On November 3-4 Cas van den Gevel and I climbed the south-southeast face of Singu Chuli. We reached the south ridge at 6,350m but found the crest above so heavily fluted and corniced that we deemed it too dangerous to continue to the summit.
Our base camp was placed at 4,500m on the approach to the normal route on Tharpu Chuli (5,663m) from the south-southwest. From here it took one-and-a-half days to reach the foot of the face. We climbed to the col on the ridge separating Tharpu Chuli from Pancha Chuli to the north, where we spent the night. On November 3 we followed the crest of the ridge north until it became steep and rocky. At this point we descended the east flank (one rappel at the bottom), crossed the glacier, and climbed up to the foot of Singu Chuli. Due to the middle and right side of the face having large seracs, we opted for a line on the left, very close to that climbed by Slovenians in 1995.
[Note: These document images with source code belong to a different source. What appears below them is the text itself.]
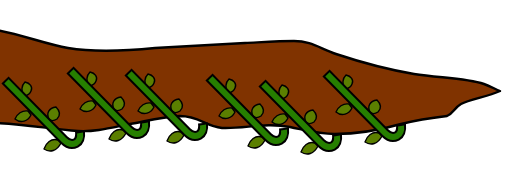
<!DOCTYPE html>
<html lang="en">
<head>
<meta charset="utf-8">
<title>Root with vines</title>
<style>
:root { --paper: #fff; --bark: #803300; --stem: #267f00; --leaf: #5b7f00; --ink: #000; }
html, body { margin: 0; background: var(--paper); overflow: hidden; }
svg { display: block; width: 512px; height: 185px; }
.bark { fill: var(--bark); stroke: var(--ink); stroke-width: 2.4; stroke-linejoin: round; }
.stem-outline, .stem { fill: none; stroke-linejoin: round; }
.stem-outline { stroke: var(--ink); stroke-width: 10; }
.stem { stroke: var(--stem); stroke-width: 6; }
.leaf { fill: var(--leaf); stroke: var(--ink); stroke-width: 1.4; stroke-linejoin: round; }
</style>
</head>
<body>
<svg viewBox="0 0 512 185" role="img" aria-label="Brown pointed root with six leafy green vines">
  <defs>
    <g id="vine">
      <g class="leaf">
        <path d="M25 96C20 91 22 85 25 82C30 83 33 87 31 91C30 94 28 95 25 96Z"/>
        <path d="M31 115C28 121 21 124 15 119C17 114 22 110 28 111Z"/>
        <path d="M49 119C46 113 49 108 56 107C60 111 61 115 57 119C54 121 51 121 49 119Z"/>
        <path d="M61 143C57 151 50 153 44 149C46 143 51 138 58 140Z"/>
      </g>
      <path class="stem-outline" d="M5 80L64 140Q70 146 76 143Q81 140 80 131"/>
      <path class="stem" d="M6.400 81.400L64 140Q70 146 76 143Q81 140 80 133"/>
    </g>
  </defs>
  <path class="bark" d="M-4 30C20 34 45 44 68 48C92 52 125 51 155 48L245 43C265 42 280 41 294 41C311 41 319 48 336 54C360 62 385 69 414 74C440 78 466 78 484 84C490 86 495 89 500 91C487 97 470 99 461 104C454 108 454 113 447 116C430 118 417 120 401 124C380 130 360 134 335 134C318 134 305 130 290 127C265 122 245 129 222 128C205 126 199 116 180 116C160 117 147 121 130 124C110 128 95 132 78 131C50 129 25 124 -4 123Z"/>
  <use href="#vine"/>
  <use href="#vine" x="65" y="-10"/>
  <use href="#vine" x="123" y="-8"/>
  <use href="#vine" x="204" y="-3"/>
  <use href="#vine" x="257" y="3"/>
  <use href="#vine" x="321" y="-7"/>
</svg>
</body>
</html>
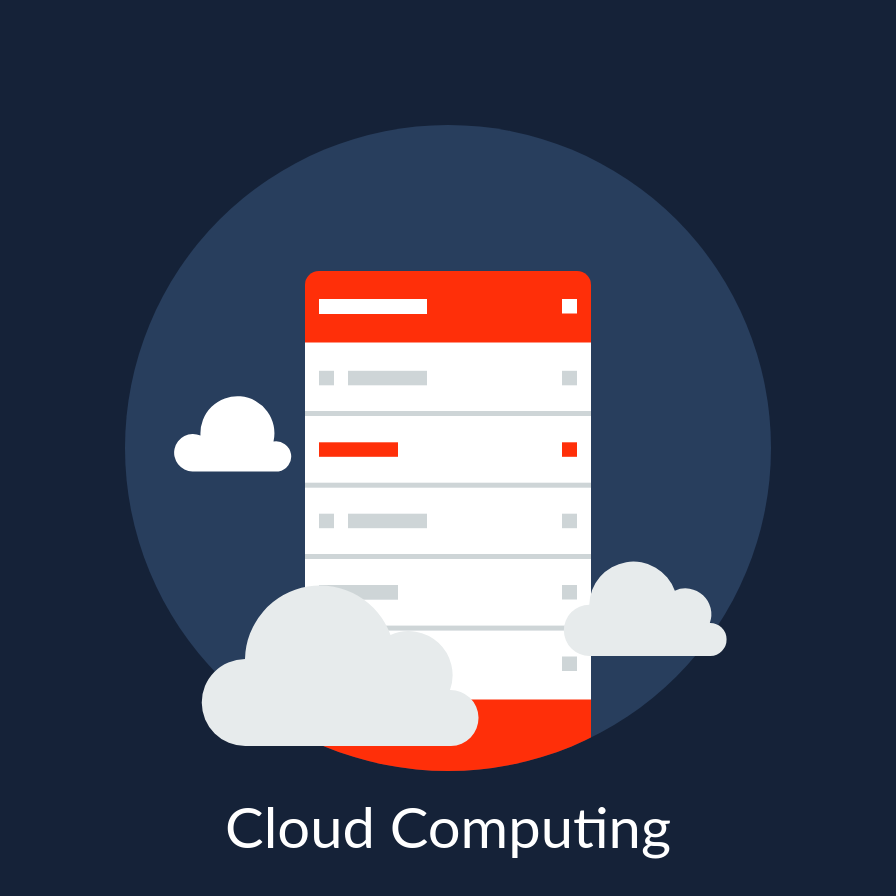
<!DOCTYPE html>
<html lang="en">
<head>
<meta charset="utf-8">
<title>Cloud Computing</title>
<style>
:root {
  --night: #152238;
  --disc: #283e5d;
  --red: #ff2f09;
  --white: #ffffff;
  --grey: #ced5d7;
  --cloud: #e7ebec;
}
html, body { margin: 0; background: var(--night); overflow: hidden; }
.poster { display: block; width: 896px; height: 896px; background: var(--night); }
.disc { fill: var(--disc); }
.red { fill: var(--red); }
.white { fill: var(--white); }
.grey { fill: var(--grey); }
.cloud { fill: var(--cloud); }
.title { fill: var(--white); font: 400 56px Lato, "Open Sans", sans-serif; }
</style>
</head>
<body>
<svg class="poster" viewBox="0 0 896 896" role="img" aria-label="Cloud Computing: a server rack among clouds">
  <defs>
    <clipPath id="disc-clip"><circle cx="448" cy="448" r="323"/></clipPath>
    <clipPath id="rack-clip"><path d="M305 800V285a14 14 0 0 1 14-14H577a14 14 0 0 1 14 14V800Z"/></clipPath>
    <path id="cloud-shape" d="M43.5 164A43.5 43.5 0 0 1 43 77A75 75 0 0 1 188.5 53A44 44 0 0 1 248 108A28 28 0 0 1 249 164Z"/>
    <rect id="light" x="562" width="15" height="14.5"/>
    <rect id="divider" x="305" width="286" height="5"/>
    <g id="labelled-slot">
      <rect x="319" width="15" height="14.5"/>
      <rect x="348" width="79" height="14.5"/>
    </g>
  </defs>

  <circle class="disc" cx="448" cy="448" r="323"/>

  <g id="server" clip-path="url(#disc-clip)">
    <g clip-path="url(#rack-clip)">
      <rect class="white" x="305" y="340" width="286" height="362"/>
      <rect class="red" x="305" y="271" width="286" height="71.5"/>
      <rect class="red" x="305" y="699.5" width="286" height="80"/>
    </g>
    <g class="white">
      <rect x="319" y="299" width="108" height="15"/>
      <use href="#light" y="299"/>
    </g>
    <g class="grey">
      <use href="#divider" y="411"/>
      <use href="#divider" y="482.7"/>
      <use href="#divider" y="554"/>
      <use href="#divider" y="625.6"/>
      <use href="#labelled-slot" y="370.8"/>
      <use href="#labelled-slot" y="513.7"/>
      <rect x="319" y="585" width="79" height="14.7"/>
      <use href="#light" y="370.8"/>
      <use href="#light" y="513.7"/>
      <use href="#light" y="585"/>
      <use href="#light" y="656.5"/>
    </g>
    <g class="red">
      <rect x="319" y="442.3" width="79" height="14.5"/>
      <use href="#light" y="442.3"/>
    </g>
  </g>

  <g id="clouds">
    <path class="white" d="M192.5 471.5A18.8 18.8 0 1 1 200.5 435.5A37 37 0 1 1 273.5 441.5A15 15 0 1 1 278.5 471.5Z"/>
    <use class="cloud" href="#cloud-shape" transform="translate(564 559.5) scale(.588)"/>
    <use class="cloud" href="#cloud-shape" transform="translate(202 582)"/>
  </g>

  <text class="title" x="225" y="848" textLength="446" lengthAdjust="spacingAndGlyphs">Cloud Computing</text>
</svg>
</body>
</html>
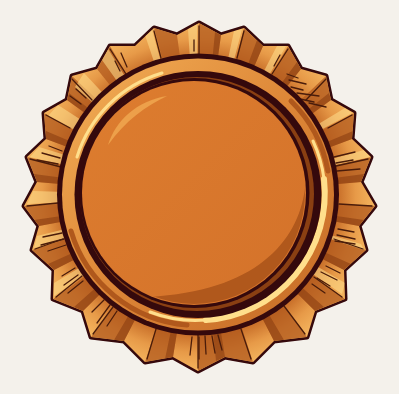
<!DOCTYPE html>
<html lang="en">
<head>
<meta charset="utf-8">
<title>Bronze bottle cap</title>
<style>
:root {
  --paper: #f4f1eb;
  --ink: #35090c;
  --line: #4a1c0a;
  --bronze: #d9772b;
  --bronze-shade: #b0581c;
  --bronze-deep: #8a3f12;
  --gold: #eda04a;
  --cream: #ffdf8c;
}
html, body { margin: 0; height: 100%; overflow: hidden; background: var(--paper); }
svg { display: block; width: 399px; height: 394px; }
.ground { fill: var(--paper); }
.outline { fill: var(--ink); stroke: var(--ink); stroke-width: 5; stroke-linejoin: round; }
.skirt { fill: url(#skirt-tone); }
.facet-shade { fill: var(--bronze-shade); opacity: .72; }
.facet-deep { fill: var(--bronze-deep); opacity: .6; }
.facet-light { fill: var(--cream); opacity: .55; }
.hatching { fill: none; stroke: var(--line); stroke-width: 1.3; stroke-linecap: round; }
.dark { fill: var(--ink); }
.rim { fill: url(#rim-tone); }
.well { fill: var(--bronze-deep); }
.face { fill: url(#face-tone); }
.face-shadow { fill: var(--bronze-shade); }
.glint { fill: var(--gold); }
.rim-light { fill: none; stroke: var(--cream); stroke-linecap: round; }
.rim-shade { fill: none; stroke: var(--bronze-shade); stroke-linecap: round; }
</style>
</head>
<body>
<svg viewBox="0 0 399 394" role="img" aria-label="Blank bronze bottle cap">
  <defs>
    <radialGradient id="skirt-tone" gradientUnits="userSpaceOnUse" cx="199" cy="196" r="174">
      <stop offset=".8" stop-color="#c9702a"/>
      <stop offset=".9" stop-color="#e79a48"/>
      <stop offset="1" stop-color="#f3b25c"/>
    </radialGradient>
    <linearGradient id="rim-tone" x1="0" y1="0" x2="1" y2="1">
      <stop offset="0" stop-color="#f3b057"/>
      <stop offset=".5" stop-color="#dd8637"/>
      <stop offset="1" stop-color="#c46a25"/>
    </linearGradient>
    <linearGradient id="face-tone" x1="0" y1="0" x2="1" y2="1">
      <stop offset="0" stop-color="#dd7d2f"/>
      <stop offset="1" stop-color="#d4722a"/>
    </linearGradient>
    <path id="crimped-edge" d="M199 23L221 35 244 28 263 46 288 46 301 69 326 76 331 100 354 113 352 139 371 157 361 182 375 206 359 226 366 250 344 270 345 299 315 311 307 337 274 341 253 362 225 357 198 371 173 357 145 362 124 341 91 337 83 311 53 299 54 270 32 250 39 226 24 206 37 182 27 157 46 139 44 113 67 100 72 76 97 69 110 46 135 46 154 28 177 35Z"/>
    <clipPath id="skirt-area"><use href="#crimped-edge"/></clipPath>
    <clipPath id="face-area"><circle cx="194" cy="193" r="111"/></clipPath>
  </defs>

  <rect class="ground" width="399" height="394"/>

  <g id="skirt-group">
    <use class="outline" href="#crimped-edge"/>
    <use class="skirt" href="#crimped-edge"/>
    <g clip-path="url(#skirt-area)">
      <path class="facet-shade" d="M199 196L199 23 221 35ZM199 196L244 28 263 46ZM199 196L288 46 301 69ZM199 196L326 76 331 100ZM199 196L354 113 352 139ZM199 196L371 157 361 182ZM199 196L375 206 359 226ZM199 196L366 250 344 270ZM199 196L345 299 315 311ZM199 196L307 337 274 341ZM199 196L253 362 225 357ZM199 196L198 371 225 357ZM199 196L145 362 173 357ZM199 196L91 337 124 341ZM199 196L53 299 83 311ZM199 196L32 250 54 270ZM199 196L24 206 39 226ZM199 196L27 157 37 182ZM199 196L44 113 46 139ZM199 196L72 76 67 100ZM199 196L110 46 97 69ZM199 196L154 28 177 35Z"/>
      <path class="facet-deep" d="M199 196L215 32 221 35ZM199 196L257 40 263 46ZM199 196L297 62 301 69ZM199 196L329 93 331 100ZM199 196L353 131 352 139ZM199 196L364 174 361 182ZM199 196L364 220 359 226ZM199 196L351 264 344 270ZM199 196L324 307 315 311ZM199 196L284 340 274 341ZM199 196L216 361 225 357ZM199 196L165 359 173 357ZM199 196L114 340 124 341ZM199 196L74 307 83 311ZM199 196L48 264 54 270ZM199 196L34 220 39 226ZM199 196L34 174 37 182ZM199 196L46 131 46 139ZM199 196L69 93 67 100Z"/>
      <path class="facet-light" d="M199 196L188 29 197 24ZM199 196L234 31 242 29ZM199 196L277 46 286 46ZM199 196L145 35 152 30ZM199 196L102 60 108 49ZM199 196L75 87 84 73ZM199 196L48 116 58 105ZM199 196L30 157 39 147ZM199 196L27 204 33 191ZM199 196L34 248 37 236ZM199 196L54 296 54 283ZM199 196L342 294 345 283ZM199 196L361 244 364 250ZM199 196L345 108 352 113ZM199 196L364 150 370 157Z"/>
    </g>
    <path class="hatching" d="M287 74l11 4M289 80l17 4M291 87l12 3M297 93l22 3M300 99l14 3M309 103l17 4M334 157l21-5M336 163l17-3M337 171l23-2M338 229l16 3M337 235l18 4M335 241l20 3M326 266l14 7M321 272l16 8M317 278l13 8M312 284l13 9M192 337l-2 18M199 337v22M205 336l1 18M212 336l3 17M218 335l4 15M104 300l-12 12M110 305l-13 18M117 311l-10 15M75 268l-13 8M78 275l-14 10M83 281l-15 12M62 233l-19 4M64 239l-23 6M66 245l-18 6M58 164l-21-4M60 158l-18-5M62 151l-13-5M81 104l-11-8M86 98l-10-9M120 71l-5-10M127 67l-6-14M194 51v-11M274 66l6-11"/>
    <path class="hatching" d="M199 26V54M244 31L237 58M154 31L161 58M110 49L126 74M288 49L272 74M72 79L92 100M326 79L306 100M46 115L70 128M352 115L328 128M30 159L61 167M368 159L336 166M27 206L58 203M372 206L339 204M35 249L63 239M363 249L334 239M56 297L82 276M342 297L314 277M93 334L113 307M305 334L284 306M147 359L156 329M251 359L241 329M198 368V335"/>
  </g>

  <g id="rim-group">
    <circle class="dark" cx="198" cy="194.5" r="141"/>
    <circle class="rim" cx="198" cy="194.5" r="136"/>
    <path class="rim-shade" stroke-width="5" d="M71 231A132 132 0 0 0 187 325M291 101A132 132 0 0 1 328 171"/>
    <path class="rim-light" stroke-width="3" d="M77 157A127 127 0 0 1 162 73"/>
    <path class="rim-light" stroke-width="6" d="M324 179A127 127 0 0 1 206 320"/>
    <path class="rim-light" stroke-width="3" d="M150 312A127 127 0 0 0 206 320M324 179A127 127 0 0 0 313 141"/>
    <circle class="dark" cx="198" cy="194.5" r="123.5"/>
    <circle class="well" cx="197" cy="194" r="117"/>
  </g>

  <g id="face-group">
    <circle class="dark" cx="194.5" cy="193" r="115"/>
    <circle class="face" cx="194" cy="193" r="112"/>
    <path class="face-shadow" clip-path="url(#face-area)" d="M306 176C304 236 262 291 149 297L180 310 250 303 312 240Z"/>
    <path class="glint" d="M108 145C116 120 137 101 167 96C146 106 125 121 108 145Z"/>
  </g>
</svg>
</body>
</html>
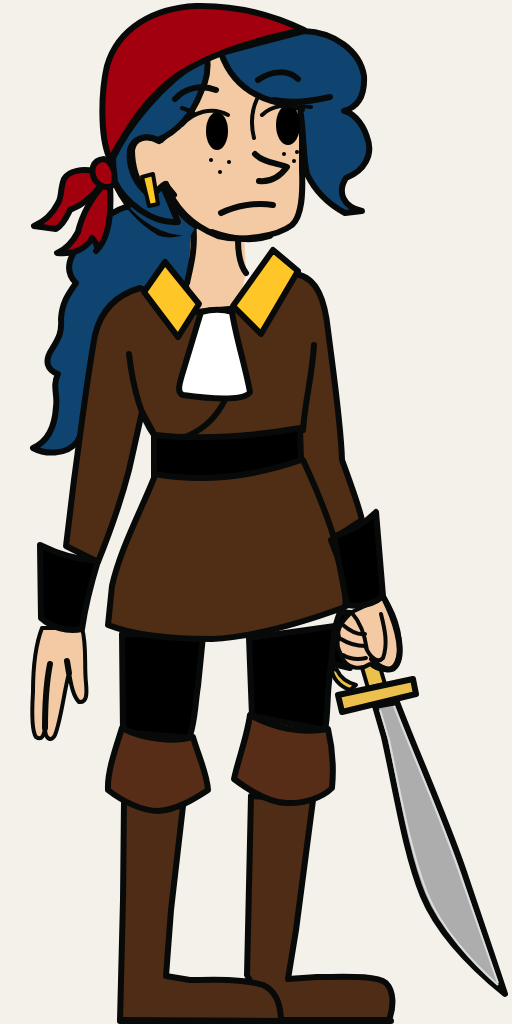
<!DOCTYPE html>
<html lang="en">
<head>
<meta charset="utf-8">
<title>Pirate character</title>
<style>
:root {
  --paper: #f4f1ea;
  --ink: #080a0a;
  --black: #000;
  --skin: #f3caa3;
  --hair: #0f4470;
  --scarf: #a3000f;
  --coat: #4f2e15;
  --boot: #4e2c16;
  --cuff: #572d17;
  --gold: #ffc627;
  --brass: #ecc04c;
  --steel: #adadad;
  --edge: #dcdcdc;
  --white: #fff;
}
html, body { margin: 0; background: var(--paper); overflow: hidden; }
svg { display: block; width: 512px; height: 1024px; }
.ink { stroke: var(--ink); stroke-width: 6; stroke-linecap: round; stroke-linejoin: round; }
.line { fill: none; }
.fine { stroke-width: 4; }
.skin { fill: var(--skin); }
.hair { fill: var(--hair); }
.scarf { fill: var(--scarf); }
.coat { fill: var(--coat); }
.boot { fill: var(--boot); }
.cuff { fill: var(--cuff); }
.gold { fill: var(--gold); }
.brass { fill: var(--brass); }
.steel { fill: var(--steel); }
.white { fill: var(--white); }
.black { fill: var(--black); }
.edge { fill: none; stroke: var(--edge); stroke-width: 2; }
</style>
</head>
<body>
<svg viewBox="0 0 512 1024" role="img" aria-label="Frowning pirate with blue hair, a red headscarf and a cutlass">

  <g id="ponytail">
    <path class="hair ink" d="M128 206C104 214 84 234 73 254C66 267 69 276 76 283C69 293 62 302 61 319C62 332 59 338 52 349C44 361 47 370 58 374C52 386 58 395 56 407C55 424 49 441 33 448C44 454 66 456 77 442L150 300L192 284L194 232Z"/>
  </g>

  <g id="sword">
    <path class="steel ink" d="M375 706L397 702C416 752 444 814 464 872C478 914 492 954 505 994C478 972 440 937 423 896C405 852 396 790 384 737Z"/>
    <path class="edge" d="M380 710L389 740C400 792 410 850 427 893C442 930 474 964 498 985M394 706C414 758 441 818 460 874L498 983"/>
    <path class="brass ink fine" d="M331 668C333 679 339 686 350 690L356 685C346 682 340 677 337 670Z"/>
    <path class="brass ink fine" d="M361 664L377 657L385 684L368 688Z"/>
    <path class="brass ink" d="M338 695L413 679L416 694L342 712Z"/>
  </g>

  <g id="hands">
    <path class="skin ink fine" d="M42 628C35 646 33 671 33 692C32 708 31 730 36 737C42 741 44 735 45 728C45 740 52 742 55 735C61 720 64 692 69 673C71 684 73 696 79 702C87 703 87 694 86 683C84 664 87 646 82 628Z"/>
    <path class="line ink" d="M45 728C45 704 46 684 50 664M69 673L67 661"/>
    <path class="black ink" d="M340 612C334 628 330 644 333 664L350 668L362 614Z"/>
    <path class="skin ink fine" d="M352 612C342 621 336 629 339 637C335 645 340 652 342 657C346 668 360 671 370 664C377 670 390 674 396 663C405 644 397 617 384 597Z"/>
    <path class="line ink" d="M384 598C394 618 405 648 397 664C392 674 379 669 372 659"/>
    <path class="line ink fine" d="M381 614C385 630 388 644 383 658C378 664 370 657 366 648M343 625C350 631 358 635 365 634M341 639C349 644 357 646 365 646M343 655C350 659 358 660 366 658M352 613C360 622 365 636 367 650"/>
  </g>

  <g id="trousers">
    <path class="black ink" d="M122 634L123 732L189 738C195 724 195 704 198 686L203 636Z"/>
    <path class="black ink" d="M249 638L252 716L325 730C328 716 327 698 329 682L335 626Z"/>
  </g>

  <g id="boots">
    <path class="boot ink" d="M251 796L247 975L270 1020H389C394 1007 394 991 386 983C376 975 344 977 317 977L288 979L296 930L313 800Z"/>
    <path class="boot ink" d="M124 800L123 900L120 1021L281 1022C281 1002 274 990 263 985C241 978 208 980 190 980L166 976L171 910L183 806Z"/>
    <path class="line ink" d="M120 1020L280 1021L391 1021"/>
    <path class="cuff ink" d="M122 728C116 747 107 772 108 790C122 801 142 811 158 811C177 810 194 799 208 790C207 773 197 752 193 737C174 743 143 739 122 728Z"/>
    <path class="cuff ink" d="M250 715C247 737 238 760 234 779C250 791 270 803 287 803C305 804 323 797 332 788C334 767 332 746 328 729C302 734 273 728 250 715Z"/>
  </g>

  <g id="neck">
    <path class="skin" d="M192 222L244 232L246 274L236 312L194 312L188 280Z"/>
    <path class="line ink" d="M193 224C196 247 191 265 187 283M238 240C238 252 240 265 246 273"/>
  </g>

  <g id="coat">
    <path class="coat ink" d="M140 288C116 295 101 310 95 335C87 378 81 430 74 480L66 546L98 562C110 532 121 501 129 470L142 412L154 434V478C139 515 120 550 112 586L108 625C136 636 174 639 212 639C256 637 304 622 345 607C348 588 338 556 331 540L362 520C358 503 350 482 342 460C341 424 333 370 328 330C325 302 318 278 296 274L240 308L197 312Z"/>
    <path class="line ink" d="M129 354C132 379 138 413 154 435M314 345C312 378 305 400 303 430M225 400C216 418 203 431 182 438"/>
    <path class="line ink" d="M303 460C316 488 328 516 336 545"/>
    <path class="black ink" d="M154 435C204 440 254 436 300 428L301 460C255 476 204 483 154 474Z"/>
    <path class="black ink" d="M40 545C58 554 78 560 98 561C91 584 85 608 82 629C66 632 51 627 41 618Z"/>
    <path class="black ink" d="M334 536C350 532 365 523 376 512L383 596C374 604 361 607 347 605Z"/>
  </g>

  <g id="collar">
    <path class="white ink" d="M201 312C212 309 223 309 232 312C236 338 245 365 250 392C246 400 218 400 183 395C177 393 179 385 182 375Z"/>
    <path class="gold ink" d="M165 262L144 292L178 337L199 304Z"/>
    <path class="gold ink" d="M273 250L298 271L261 334L233 306Z"/>
  </g>

  <g id="head">
    <path class="hair ink" d="M114 180C121 200 140 222 160 233C173 237 188 232 194 225L184 160L130 110L110 145Z"/>
    <path class="skin ink" d="M207 58C206 88 190 115 159 142C149 135 137 136 134 147C132 164 138 186 148 194C155 198 160 192 166 184C176 213 198 228 218 236C242 242 278 236 292 225C302 216 303 194 302 170V100L260 60L222 45Z"/>
    <path class="hair" d="M166 184C176 211 189 221 196 226L191 235C169 238 144 224 130 208L148 194C157 198 161 192 166 184Z"/>
    <path class="line ink" d="M166 184C172 207 186 220 196 226M212 232C234 240 254 241 270 236"/>
    <path class="hair ink" d="M113 158C126 130 159 84 207 56C209 70 206 82 201 92C191 118 174 133 158 140C146 134 133 138 130 150C128 166 135 182 144 190C150 198 157 194 162 184L178 222C152 224 124 202 114 180Z"/>
    <path class="skin" d="M158 142C147 135 136 138 134 149C132 167 138 184 147 192C156 196 162 185 168 176L182 150Z"/>
    <path class="line ink" d="M159 141C146 134 134 138 132 150C132 166 137 184 147 193C156 196 160 186 165 184L174 195"/>
    <path class="hair ink" d="M221 53C230 79 248 94 272 101L300 108C304 132 303 158 307 174C316 193 330 205 345 213L362 211C343 207 337 192 346 178C364 171 374 155 367 137C362 121 351 112 344 111C358 107 365 95 364 76C360 51 334 32 304 31Z"/>
    <path class="line ink" d="M274 100C293 104 313 101 330 97M258 80C272 70 289 70 298 79M175 99C185 88 201 84 216 90"/>
  </g>

  <g id="face">
    <ellipse class="black" cx="217" cy="131" rx="11" ry="19"/>
    <ellipse class="black" cx="288" cy="125" rx="12" ry="20"/>
    <path class="line ink fine" d="M182 125C193 112 212 106 228 115M193 112L182 108M262 115C271 106 288 102 303 110M300 106L311 107M257 99C251 112 251 126 254 138"/>
    <path class="line ink" d="M255 154C264 163 277 163 287 167C279 178 269 182 259 181M221 213C235 206 255 202 273 205"/>
    <g class="black">
      <circle cx="211" cy="160" r="2"/>
      <circle cx="229" cy="162" r="2"/>
      <circle cx="220" cy="172" r="2"/>
      <circle cx="284" cy="154" r="2"/>
      <circle cx="297" cy="152" r="2"/>
      <circle cx="294" cy="161" r="2"/>
    </g>
    <path class="gold ink fine" d="M142 177L153 174L158 204L149 206Z"/>
  </g>

  <g id="headscarf">
    <path class="scarf ink" d="M105 183C92 197 82 215 78 232C72 243 65 250 57 253C74 255 87 248 92 238C99 246 97 250 96 251C108 240 112 218 110 185Z"/>
    <path class="scarf ink" d="M94 171C83 169 69 170 64 179C60 189 62 197 58 203C52 215 43 222 34 226L56 229C64 224 67 216 70 210C83 205 93 196 101 185Z"/>
    <path class="scarf ink" d="M104 159C92 160 90 171 95 180C101 188 109 189 114 184C116 173 113 162 104 159Z"/>
    <path class="scarf ink" d="M109 157C100 135 101 92 107 66C118 28 154 8 196 6C239 5 277 17 304 30C254 40 211 53 178 75C148 96 128 127 112 157Z"/>
  </g>
</svg>
</body>
</html>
The same day we climbed the first 300m of face, bivouacking at 5,900m. The next day we reached the crest of the south ridge and descended to our bivouac. The route was TD/TD+ with ice up to 90°. From there it took two days to return to base camp, first southeast down the West Annapurna Glacier and then via the South Annapurna Glacier.
Our original intention had been to repeat the Ghilini-Maclntyre-Porter route on the west face. However, there is some uncertainty as to the exact location of this line, and the approach across the glacier was horrendously broken. During an acclimatization ascent of Tharpu Chuli we could see that the south-southeast face presented much better conditions.
William van Meegdenburg
Editor’s note: in October 1995 Ziga Petric and Bojan Pockar climbed the face via a line fractionally to the right of that taken by the Dutch. Toward the top they found sections of 75-80° and UIAA VI on rock. The last pitch to the crest of the south ridge was the crux (VI+ rock and vertical ice). Above, a very unstable, dangerous and corniced crest led to the summit. Unable to reverse their ascent, they were forced to rappel directly down the face, exposed to serac fall. They named their route Perun (ED2). The Dutch noticed two sections of old fixed rope on the rock spur to their left, and a third below their exit point on the summit ridge, seemingly emerging from the rock spur. The origins of these are currently unknown. Singu Chuli was first climbed in 1957 by David Cox and Wilfred Noyce via the east ridge, but despite its current status as a “trekking peak”, this mountain is infrequently ascended.